But I’m not going to lay this all on Minnie or the national parks managers… I wanted to see Mt Fitz Roy and I did. I don’t really feel like climbing or walking it. Now, all I want is to get down to the end of the road ASAP. I am looking forward to finishing this trip.
On the other hand, I’m not going to pass up on this unique opportunity to see a true wonder. Of course, I will make a quick stop in Calafate to check out Perito Moreno glacier.
But, of course, here too, dogs are not allowed. But I am not going to miss this. A few kilometers before entering the park, I put Minnie in the camper section, out back.

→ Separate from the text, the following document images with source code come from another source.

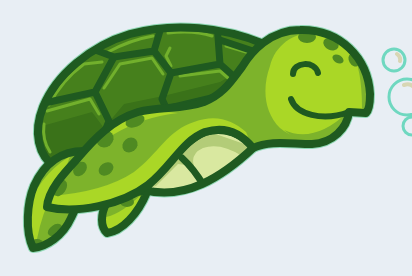
<!DOCTYPE html>
<html lang="en">
<head>
<meta charset="utf-8">
<title>Smiling sea turtle</title>
<style>
:root {
  --water: #e8eef4;
  --outline: #1f5a20;
  --fringe: #8fd8b4;
  --shell: #46801c;
  --shell-shade: #3a7219;
  --shell-light: #72b02c;
  --skin: #7db32b;
  --skin-light: #aad726;
  --spot: #4f8a22;
  --belly: #d9e8a0;
  --belly-shade: #b3cc78;
  --bubble: #6fd8c0;
  --glint: #d8d6b4;
}
html, body { margin: 0; height: 100%; overflow: hidden; background: var(--water); }
svg { display: block; width: 412px; height: 276px; background: var(--water); }
.outline { fill: none; stroke: var(--outline); stroke-width: 8; stroke-linejoin: round; stroke-linecap: round; }
.fringe { fill: none; stroke: var(--fringe); stroke-width: 10; stroke-linejoin: round; }
.shell { fill: var(--shell); }
.shell-shade { fill: var(--shell-shade); }
.shell-rim { fill: none; stroke: var(--shell-light); stroke-width: 3; stroke-linecap: round; stroke-linejoin: round; }
.seam { fill: none; stroke: var(--outline); stroke-width: 7; stroke-linejoin: round; stroke-linecap: round; }
.skin { fill: var(--skin); }
.skin-light { fill: var(--skin-light); }
.spot { fill: var(--spot); }
.belly { fill: var(--belly); }
.belly-shade { fill: var(--belly-shade); }
.face { fill: none; stroke: var(--outline); stroke-width: 6; stroke-linecap: round; stroke-linejoin: round; }
.bubble { fill: none; stroke: var(--bubble); stroke-width: 3; }
.glint { fill: none; stroke: var(--glint); stroke-width: 4; stroke-linecap: round; }
</style>
</head>
<body>
<svg viewBox="0 0 412 276" role="img" aria-label="A smiling green sea turtle swimming beside bubbles">
  <defs>
    <path id="shell" d="M56 168C38 156 33 132 43 107C56 75 90 46 130 34C174 22 224 27 264 44L246 70L222 96L130 118L80 158Z"/>
    <path id="rear-flipper" d="M84 151C60 151 44 164 34 186C27 203 25 231 33 248C46 247 63 236 71 218L90 178Z"/>
    <path id="far-flipper" d="M106 204C101 214 100 226 107 233C122 231 138 214 147 192L120 190Z"/>
    <path id="belly" d="M144 190C164 195 184 192 202 184C222 175 238 162 253 148C244 134 224 126 205 132C184 140 166 166 144 190Z"/>
    <path id="body" d="M47 207C48 190 64 173 78 158C94 139 112 120 138 112C160 106 182 110 204 102C224 94 232 80 242 67C251 52 270 30 300 30C340 29 368 58 370 94C370 103 369 110 366 113L349 112C347 128 333 143 312 144C290 144 270 140 253 148C240 132 224 126 205 132C182 141 172 166 148 185C122 205 76 214 47 207Z"/>
    <clipPath id="shell-clip"><use href="#shell"/></clipPath>
    <clipPath id="rear-clip"><use href="#rear-flipper"/></clipPath>
    <clipPath id="far-clip"><use href="#far-flipper"/></clipPath>
    <clipPath id="belly-clip"><use href="#belly"/></clipPath>
    <clipPath id="body-clip"><use href="#body"/></clipPath>
  </defs>

  <g id="bubbles">
    <circle class="bubble" cx="412" cy="126" r="9"/>
    <circle class="bubble" cx="407" cy="97" r="18" style="fill:var(--water)"/>
    <circle class="bubble" cx="394" cy="60" r="11"/>
    <path class="glint" d="M397 54Q401 57 400 61M404 85Q410 83 414 87"/>
  </g>

  <g id="silhouette-fringe">
    <use class="fringe" href="#shell"/>
    <use class="fringe" href="#rear-flipper"/>
    <use class="fringe" href="#far-flipper"/>
    <use class="fringe" href="#belly"/>
    <use class="fringe" href="#body"/>
  </g>

  <g id="turtle-far-flipper">
    <use class="skin" href="#far-flipper"/>
    <g clip-path="url(#far-clip)">
      <path class="skin-light" d="M102 240L106 217Q122 214 146 190L150 210L125 240Z"/>
      <ellipse class="spot" cx="127" cy="202" rx="7" ry="5"/>
    </g>
    <use class="outline" href="#far-flipper"/>
  </g>

  <g id="turtle-shell">
    <use class="shell" href="#shell"/>
    <g clip-path="url(#shell-clip)">
      <path class="shell-shade" d="M38 170L42 126L92 112L104 128L124 104L163 96L220 82L250 64L240 104L130 124L80 170Z"/>
      <path class="shell-rim" d="M49 105Q62 80 84 64L102 62M108 52Q130 40 153 36M168 33Q194 30 212 36M104 88L120 64L152 58L163 74M171 66L166 56L170 48M180 76L220 71L228 78M226 46L246 52M47 111L90 99L99 114M44 124Q42 140 50 152"/>
      <path class="seam" d="M95 92L114 57L154 51L171 73L162 99L168 112M114 57L90 48M154 51L162 24M171 73L220 64L238 80M220 64L217 24M220 40L256 52M95 92L40 104M95 92L109 121L102 138"/>
    </g>
    <use class="outline" href="#shell"/>
  </g>

  <g id="turtle-rear-flipper">
    <use class="skin" href="#rear-flipper"/>
    <g clip-path="url(#rear-clip)">
      <path class="skin-light" d="M26 252L28 212Q36 178 70 156L62 180Q46 202 40 226L34 252Z"/>
      <ellipse class="spot" cx="55" cy="230" rx="8" ry="5" transform="rotate(-35 55 230)"/>
      <ellipse class="spot" cx="37" cy="243" rx="6" ry="4"/>
      <circle class="spot" cx="62" cy="188" r="6"/>
    </g>
    <use class="outline" href="#rear-flipper"/>
  </g>

  <g id="turtle-belly">
    <use class="belly" href="#belly"/>
    <g clip-path="url(#belly-clip)">
      <path class="belly-shade" d="M140 190L180 150L204 130L256 148L242 156Q220 142 203 148Q190 154 194 166L178 164L156 186Z"/>
      <path class="seam" d="M182 158Q194 169 204 186"/>
    </g>
    <use class="outline" href="#belly"/>
  </g>

  <g id="turtle-body">
    <use class="skin" href="#body"/>
    <g clip-path="url(#body-clip)">
      <path class="skin-light" d="M46 212L50 196Q104 192 134 172C158 154 168 130 194 122C216 114 232 120 246 132L254 150L232 138L206 134L182 156L150 190L90 214Z"/>
      <path class="skin-light" d="M120 121Q150 109 178 113Q160 115 142 121Q122 128 98 144Z"/>
      <path class="skin-light" d="M270 66C276 42 300 28 326 34L376 60L374 116L350 114L342 136C322 146 296 141 280 128C264 112 262 88 270 66Z"/>
      <path class="skin" d="M351 50Q362 68 362 108L374 116L374 60Z"/>
      <path class="skin" d="M284 130Q314 144 348 112L350 138L310 150Z"/>
      <g id="skin-spots" class="spot">
        <ellipse cx="105" cy="139" rx="9" ry="8" transform="rotate(-40 105 139)"/>
        <ellipse cx="135" cy="121" rx="10" ry="6" transform="rotate(-22 135 121)"/>
        <ellipse cx="130" cy="145" rx="8" ry="7" transform="rotate(-40 130 145)"/>
        <ellipse cx="106" cy="169" rx="8" ry="6" transform="rotate(-35 106 169)"/>
        <ellipse cx="80" cy="169" rx="8" ry="6" transform="rotate(-50 80 169)"/>
        <ellipse cx="60" cy="188" rx="6" ry="9" transform="rotate(35 60 188)"/>
        <ellipse cx="307" cy="37" rx="9" ry="6"/>
        <ellipse cx="331" cy="44" rx="8" ry="6" transform="rotate(25 331 44)"/>
        <ellipse cx="338" cy="59" rx="6" ry="4" transform="rotate(30 338 59)"/>
        <ellipse cx="354" cy="60" rx="5" ry="7" transform="rotate(-30 354 60)"/>
      </g>
    </g>
    <use class="outline" href="#body"/>
  </g>

  <g id="turtle-face">
    <path class="face" d="M293 74C293 62 315 60 318 73"/>
    <path class="face" d="M291 99C296 114 322 122 349 112"/>
  </g>
</svg>
</body>
</html>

At the gate, the man comes to my window and, as I pay the very modest dues of $30 entering fees (and that’s not including camping as there are no on site camping, $30 is only to LOOK at the glacier…), the man there gets into a nice conversation with me asking me about the truck, the trip, if I travel alone, why, etc…etc…
And all I think about and hope for is that Minnie doesn’t start barking or crying to get out…

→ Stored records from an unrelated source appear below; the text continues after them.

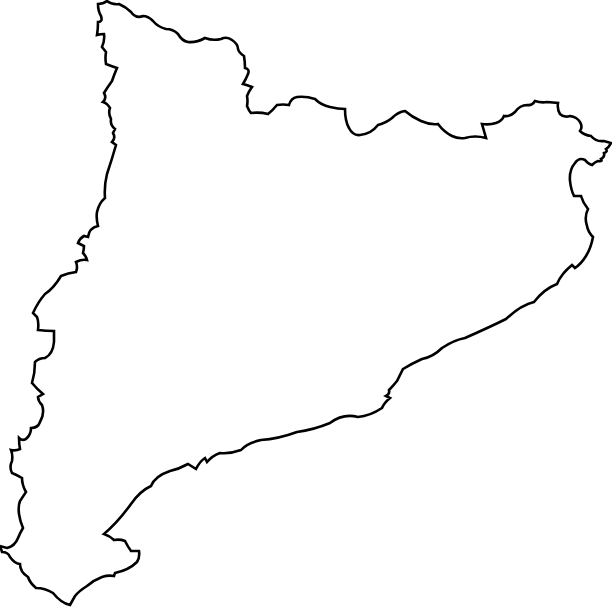
<!DOCTYPE html>
<html lang="en">
<head>
<meta charset="utf-8">
<title>Outline map of Catalonia</title>
<style>
:root { --paper: #ffffff; --ink: #000000; }
html, body { margin: 0; height: 100%; overflow: hidden; background: var(--paper); }
.map { display: block; width: 612px; height: 607px; }
.border { fill: none; stroke: var(--ink); stroke-width: 2.6; stroke-linejoin: miter; stroke-miterlimit: 3; }
</style>
</head>
<body>
<svg class="map" viewBox="0 0 612 607" role="img" aria-label="Outline map of Catalonia">
<path class="border" d="M98 4
Q103 4 107 1 Q112 5 119 4 Q126 7 131 12 Q136 19 143 16 Q148 16 153 21 Q158 27 166 29 Q173 29 178 34 Q182 41 188 42
Q196 43 205 38 Q213 41 221 39 Q227 36 232 40 Q238 44 238 49 Q239 53 244 56 Q245 62 245 68 Q250 69 248 74 Q246 79 243 84 Q247 85 252 87 Q249 91 247 96 Q248 101 247 106 Q249 111 251 113 Q260 112 268 114 Q273 110 277 105 Q283 104 289 105 Q291 98 297 97 Q306 96 315 99 Q321 105 330 107 Q338 109 345 109
Q345 121 349 128 Q353 136 360 135 Q371 134 378 125 Q386 123 392 118 Q398 112 405 111 Q412 117 421 121 Q430 125 438 124 Q444 132 452 136 Q458 139 465 138 Q475 135 486 138 Q484 131 482 124 Q490 125 496 123 Q502 121 504 116 Q510 117 515 112 Q520 105 527 105 Q532 106 535 101 Q541 103 547 102 L558 103 Q557 109 560 114 Q564 118 570 116 Q577 117 580 122 Q583 127 580 131 Q584 135 591 136 Q596 142 604 141 L611 143 Q609 147 606 149 Q608 152 604 153 Q605 157 601 159 Q603 162 598 161 Q595 162 592 165 Q588 164 585 160 Q579 157 575 163 Q569 170 570 181 Q571 190 574 196 L581 196 Q583 203 588 209 Q584 217 587 226 Q588 232 593 237 Q591 248 586 256 Q581 264 575 268 L572 265 Q561 274 557 284 Q544 289 534 302 Q521 305 506 319 Q490 327 465 338 Q454 340 442 348 Q433 357 422 359 Q411 364 403 369 Q400 375 397 381 Q393 386 389 390 Q390 394 386 396 L390 398 Q384 403 382 408 Q370 416 358 417 Q343 413 330 423 Q313 430 297 432 Q278 439 261 440 Q247 443 241 450 Q230 454 220 453 Q212 456 207 462 L205 458 Q200 461 196 469 L188 464 Q179 469 170 471 Q155 476 151 486 Q140 491 131 504 Q118 522 104 534
Q110 536 114 540 Q120 539 125 541 Q128 547 131 551 L139 551 Q140 557 137 562 Q129 570 115 573 L114 576 Q108 575 102 577 Q94 580 87 586 Q79 591 75 596 L70 605
Q61 603 53 593 Q45 588 36 588 Q30 583 28 577 Q20 572 20 564 Q15 564 10 557 Q8 552 2 552 L0 546 L7 548 Q15 546 18 538 Q20 533 23 528 Q20 521 19 514 Q18 506 20 501 L26 492 Q22 485 22 478 Q17 475 12 473 Q9 467 12 461 Q13 455 11 450 Q16 451 20 449 Q19 444 19 438 Q23 442 27 438 Q31 434 31 428 Q38 428 40 422 Q45 413 42 405 Q38 401 38 397 L43 394 Q37 389 32 383 Q35 373 35 362 Q39 358 45 358 Q53 354 54 342 L54 331 Q46 331 38 330 Q39 322 37 317 L33 313 Q38 302 45 294 Q54 288 61 276 Q68 273 76 272 Q78 267 76 262 Q82 259 87 260 Q86 256 83 253 Q84 249 84 246 L78 243 Q80 238 84 236 L88 237 Q89 228 98 226 Q96 218 97 212 Q99 203 105 198 Q104 186 107 174 Q112 159 116 145 L112 142 Q116 138 113 133 L115 129 Q110 125 111 119 Q108 113 110 108 Q107 103 103 102 Q107 98 104 93 Q107 88 112 81 Q114 75 117 68 Q111 66 106 64 Q105 58 106 52 L102 47 Q105 40 104 34 Q101 34 97 35 Q98 29 98 22 Q103 22 101 16 Q98 11 98 4 Z"/>
</svg>
</body>
</html>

But, like the good girl that she is, she doesn’t say a word and I finally can drive off. She will stay there in the back and wait for me in silence until the time I return from my visit of the site.
A first glance of the glacier.

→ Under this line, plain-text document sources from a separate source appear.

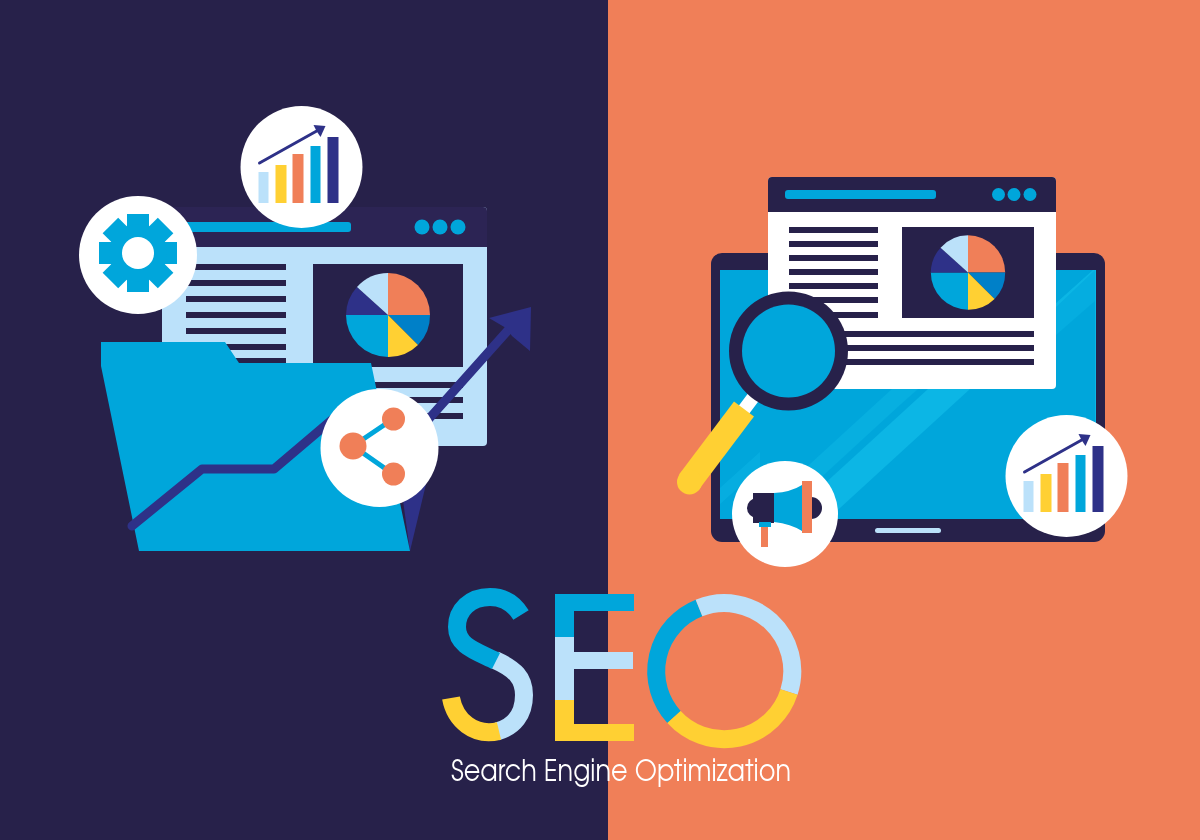
<!DOCTYPE html>
<html lang="en">
<head>
<meta charset="utf-8">
<title>SEO – Search Engine Optimization</title>
<style>
:root{--night:#27214a;--bar:#2c2454;--coral:#f07f58;--cyan:#00a6db;--sky:#bbe1fa;--sun:#ffd033;--indigo:#2e3188;--blue:#0080c8;--glare:#0cb6e5;--white:#fff}
*{margin:0;padding:0;box-sizing:border-box}
html,body{width:1200px;height:840px;overflow:hidden}
.poster{position:relative;width:1200px;height:840px;display:grid;grid-template-columns:608px 592px;overflow:hidden}
.half-night{background:var(--night)}
.half-coral{background:var(--coral)}
.scene{position:absolute;left:0;top:0;display:block}
.tagline{position:absolute;left:371px;top:751px;width:500px;line-height:0;text-align:center;white-space:nowrap;color:var(--white);font:400 30px/0 "TeX Gyre Adventor","Lato",sans-serif;transform:scaleX(.852)}
.tagline::before{content:"";display:inline-block;height:30px}
.night{fill:var(--night)}.bar{fill:var(--bar)}.coral{fill:var(--coral)}.cyan{fill:var(--cyan)}.sky{fill:var(--sky)}.sun{fill:var(--sun)}.indigo{fill:var(--indigo)}.blue{fill:var(--blue)}.glare{fill:var(--glare)}.white{fill:var(--white)}
.stroke{fill:none;stroke-width:18}
.s-cyan{stroke:var(--cyan)}.s-sky{stroke:var(--sky)}.s-sun{stroke:var(--sun)}.s-indigo{stroke:var(--indigo)}
</style>
</head>
<body>
<main class="poster">
<div class="half-night"></div>
<div class="half-coral"></div>
<svg class="scene" width="1200" height="840" viewBox="0 0 1200 840">
<defs>
<g id="pie">
<path class="coral" d="M0 0V-42A42 42 0 0 1 42 0Z"/>
<path class="blue" d="M0 0H42A42 42 0 0 1 30 30Z"/>
<path class="sun" d="M0 0L30 30A42 42 0 0 1 0 42Z"/>
<path class="cyan" d="M0 0V42A42 42 0 0 1 -42 0Z"/>
<path class="indigo" d="M0 0H-42A42 42 0 0 1 -31 -28Z"/>
<path class="sky" d="M0 0L-31 -28A42 42 0 0 1 0 -42Z"/>
</g>
<g id="chart-badge">
<circle class="white" r="61"/>
<rect class="sky" x="-43" y="5" width="10" height="31"/>
<rect class="sun" x="-26" y="-2" width="11" height="38"/>
<rect class="coral" x="-9" y="-13" width="11" height="49"/>
<rect class="cyan" x="9" y="-21" width="10" height="57"/>
<rect class="indigo" x="26" y="-30" width="11" height="66"/>
<path class="s-indigo" d="M-42 -4L17 -37" fill="none" stroke-width="3" stroke-linecap="round"/>
<path class="indigo" d="M24 -41L12 -42L15 -36L19 -30Z"/>
</g>
<rect id="gear-teeth" class="cyan" x="-11" y="-39" width="22" height="78"/>
</defs>

<g id="report-window">
<rect class="sky" x="162" y="207" width="325" height="239" rx="4"/>
<path class="bar" d="M162 247V211Q162 207 166 207H483Q487 207 487 211V247Z"/>
<rect class="cyan" x="170" y="222" width="181" height="10" rx="3"/>
<g class="cyan"><circle cx="422" cy="227" r="7.5"/><circle cx="440" cy="227" r="7.5"/><circle cx="458" cy="227" r="7.5"/></g>
<path class="night" d="M186 264h100v6h-100zM186 280h100v6h-100zM186 296h100v6h-100zM186 312h100v6h-100zM186 328h100v6h-100zM186 344h100v6h-100zM186 358h100v6h-100zM186 382h277v6h-277zM186 397h277v6h-277zM186 413h277v6h-277z"/>
<rect class="night" x="313" y="264" width="150" height="103"/>
<use href="#pie" x="388" y="315"/>
</g>

<g id="folder">
<path class="indigo" d="M410 551L396 450L433 455Z"/>
<path class="cyan" d="M101 342H225L239 363H371L410 551H139L101 366Z"/>
</g>

<g id="growth-line">
<path class="s-indigo" d="M132 526L202 469H274L340 413L410 440L510 328" fill="none" stroke-width="9" stroke-linecap="round" stroke-linejoin="round"/>
<path class="indigo" d="M531 307L489 318L506 328L512 336L530 351Z"/>
</g>

<g id="gear-badge">
<circle class="white" cx="138" cy="255" r="59"/>
<g transform="translate(138 253)">
<use href="#gear-teeth"/>
<use href="#gear-teeth" transform="rotate(45)"/>
<use href="#gear-teeth" transform="rotate(90)"/>
<use href="#gear-teeth" transform="rotate(135)"/>
<circle class="cyan" r="29"/>
<circle class="white" r="16"/>
</g>
</g>

<use href="#chart-badge" x="301.5" y="167"/>

<g id="share-badge">
<circle class="white" cx="379.500" cy="448" r="59"/>
<path class="s-cyan" d="M393 419L353 446L393 474" fill="none" stroke-width="5"/>
<g class="coral"><circle cx="353" cy="446" r="13.500"/><circle cx="393.500" cy="419" r="11.500"/><circle cx="393.500" cy="474" r="11.500"/></g>
</g>

<g id="tablet">
<rect class="night" x="711" y="253" width="394" height="289" rx="11"/>
<rect class="cyan" x="720" y="270" width="376" height="249"/>
<path class="glare" d="M1093 270H1096V519H1095V270L1055 308V304Z"/>
<path class="glare" opacity=".45" d="M1093 270H1096V300L1056 335V304Z"/>
<path class="glare" opacity=".6" d="M892 389H918L776 519H750Z"/>
<path class="glare" d="M918 389H970L828 519H776Z"/>
<path class="cyan" d="M900 405L918 389H928L786 519H776Z"/>
<path class="glare" opacity=".5" d="M720 488L760 452V468L720 504Z"/>
<rect class="sky" x="875" y="528" width="66" height="5" rx="2.500"/>
</g>

<g id="page-window">
<rect class="white" x="768" y="177" width="288" height="212" rx="4"/>
<path class="night" d="M768 212V181Q768 177 772 177H1052Q1056 177 1056 181V212Z"/>
<rect class="cyan" x="785" y="190" width="151" height="9" rx="3"/>
<g class="cyan"><circle cx="998.500" cy="194.500" r="6.500"/><circle cx="1014" cy="194.500" r="6.500"/><circle cx="1030" cy="194.500" r="6.500"/></g>
<path class="night" d="M789 227h89v6h-89zM789 241h89v6h-89zM789 255h89v6h-89zM789 269h89v6h-89zM789 283h89v6h-89zM789 297h89v6h-89zM789 312h89v6h-89zM789 331h245v6h-245zM789 345h245v6h-245zM789 359h245v6h-245z"/>
<rect class="night" x="902" y="227" width="132" height="91"/>
<use href="#pie" transform="translate(968 272.500) scale(.885)"/>
</g>

<g id="magnifier">
<path d="M758 391L743 411" stroke="#fff" stroke-width="13"/>
<path class="s-sun" d="M744 409L689 482" fill="none" stroke-width="25"/>
<circle class="sun" cx="689.500" cy="482" r="12.500"/>
<circle class="night" cx="788.500" cy="351" r="59.500"/>
<circle class="cyan" cx="788.500" cy="351" r="46.500"/>
</g>

<g id="megaphone-badge">
<circle class="white" cx="785" cy="514" r="53"/>
<circle class="night" cx="757" cy="508" r="10"/>
<circle class="night" cx="811" cy="508" r="11"/>
<rect class="night" x="753" y="493" width="21" height="30"/>
<path class="cyan" d="M774 493Q791 492 802 485V531Q791 524 774 522Z"/>
<rect class="coral" x="802" y="481" width="10" height="52"/>
<rect class="cyan" x="759" y="522" width="12" height="5"/>
<rect class="coral" x="761" y="527" width="7" height="20"/>
</g>

<use href="#chart-badge" x="1066.5" y="476"/>

<g id="lettering" role="img" aria-label="SEO">
<g id="letter-s" class="stroke">
<path class="s-sky" d="M495 660C515 669 524 678 524 695C524 714 514 727 497 731.500"/>
<path class="s-cyan" d="M521 615C513 602 502 597 490 597C470 597 457 610 457 627C457 646 476 651 496 661"/>
<path class="s-sun" d="M499 731C474 737 455 720 451 698"/>
</g>
<g id="letter-e">
<path class="cyan" d="M555 594H634V611H574V637H555Z"/>
<path class="sky" d="M555 637H574V652H633V669H574V700H555Z"/>
<path class="sun" d="M555 700H574V724H634V741H555Z"/>
</g>
<g id="letter-o" class="stroke">
<path class="s-cyan" d="M674 717A68 68 0 0 1 699 608"/>
<path class="s-sky" d="M699 608A68 68 0 0 1 789 692"/>
<path class="s-sun" d="M789 692A68 68 0 0 1 674 717"/>
</g>
</g>
</svg>
<p class="tagline">Search Engine Optimization</p>
</main>
</body>
</html>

The tiny, little, small thing you see in the center/right area of the photo is a boat. A large boat.
Gives you an idea of the size of this icy giant.
Welcome to the Perito Moreno glacier.
If this is not classified as one of the worlds wonder then there’s a mistake somewhere…
What’s most intriguing is the fact that it kind of feels like this thing is alive. It moves and it cracks non-stop. Every, say 20 seconds, BOOM! CRRRRRACK! PAF! Then, all of a sudden, a piece of it separates and falls in the water down below (like on the first photo). The sound, when the ice touches the water resonnates like an explosion: BOOOOOM!!!! That’s because each piece litteraly weighs tons!
Looking good! (The man, not just the ice).
After about two hours, I leave the park and finally free Minnie. She is in great spirits as always.
It’s getting late so I sleep here in Calafate.
The following day, I leave early in hopes of making good time.
I’ve driven about 90 kms when I hear a light noise coming from the back of the truck. Sort of a repeating “click, click, click”. But the road isn’t that good and I can’t hear too well for all the other noises. It could very well come from all the cracks in the pavement. In any case, the noise stops 10 seconds later.
Then another 15 seconds later, nothing. Like really nothing. I step on the pedal, the engine revs up but I’m not accelerating.
No more propulsion.
VROOOOM, VROOOOM! But I’m constantly slowing down.
I try changing gear, 3rd, 2nd, 1st, nothing. And I’m slowing down quickly.
90 – 80km/h
I need to make a decision and fast.
70 – 60km/h
A problem that suddenly appears like that is probably pretty serious.
50 – 40km/h
Chances are I might need a tow truck.
30 – 20km/h
Still nothing. I could easily drive down the ditch and farther from the road but…
20 – 10km/h
…It would make things more complicated for the tow truck if need be.
10 – 0km/h
Well, that’s it. I reach a grinding stop. Stranded, by the side of the road, alone in Patagonia…
I start by trying all the gears one more time, including reverse.
Then, I try shifting the transfer case into the short gears to see if that works.
I get out of the car and immediately see smoke coming from the tip of the rear axel on the right hand side. The axel housing is blackened and has a strong smell of overheated metal to it… Just getting closer to it, you can feel the heat…
I get back in the car and engage 4X4 figuring I could move using the front wheel traction to, at least, go back to Calafate. But No4 refuses to move. When I slowly let go the clutch, he grunts, he bends out of shape from pain, he wants to die but he’s not moving. Like everything would be frozen solid; in 20 degree weather…
I need a tow truck.
I get the cell phone out but, of course, there’s no service out here in the middle of nowhere.
I’m 90 kms from Calafate, where there’s not much; 250 kms from the next village, where there’s nothing; and 900 kms from my ultimate goal, Ushuaia.
Out of a 57,000kms trip.
No cell. Nobody in sight. The wind howling.
I’m this deep in shit…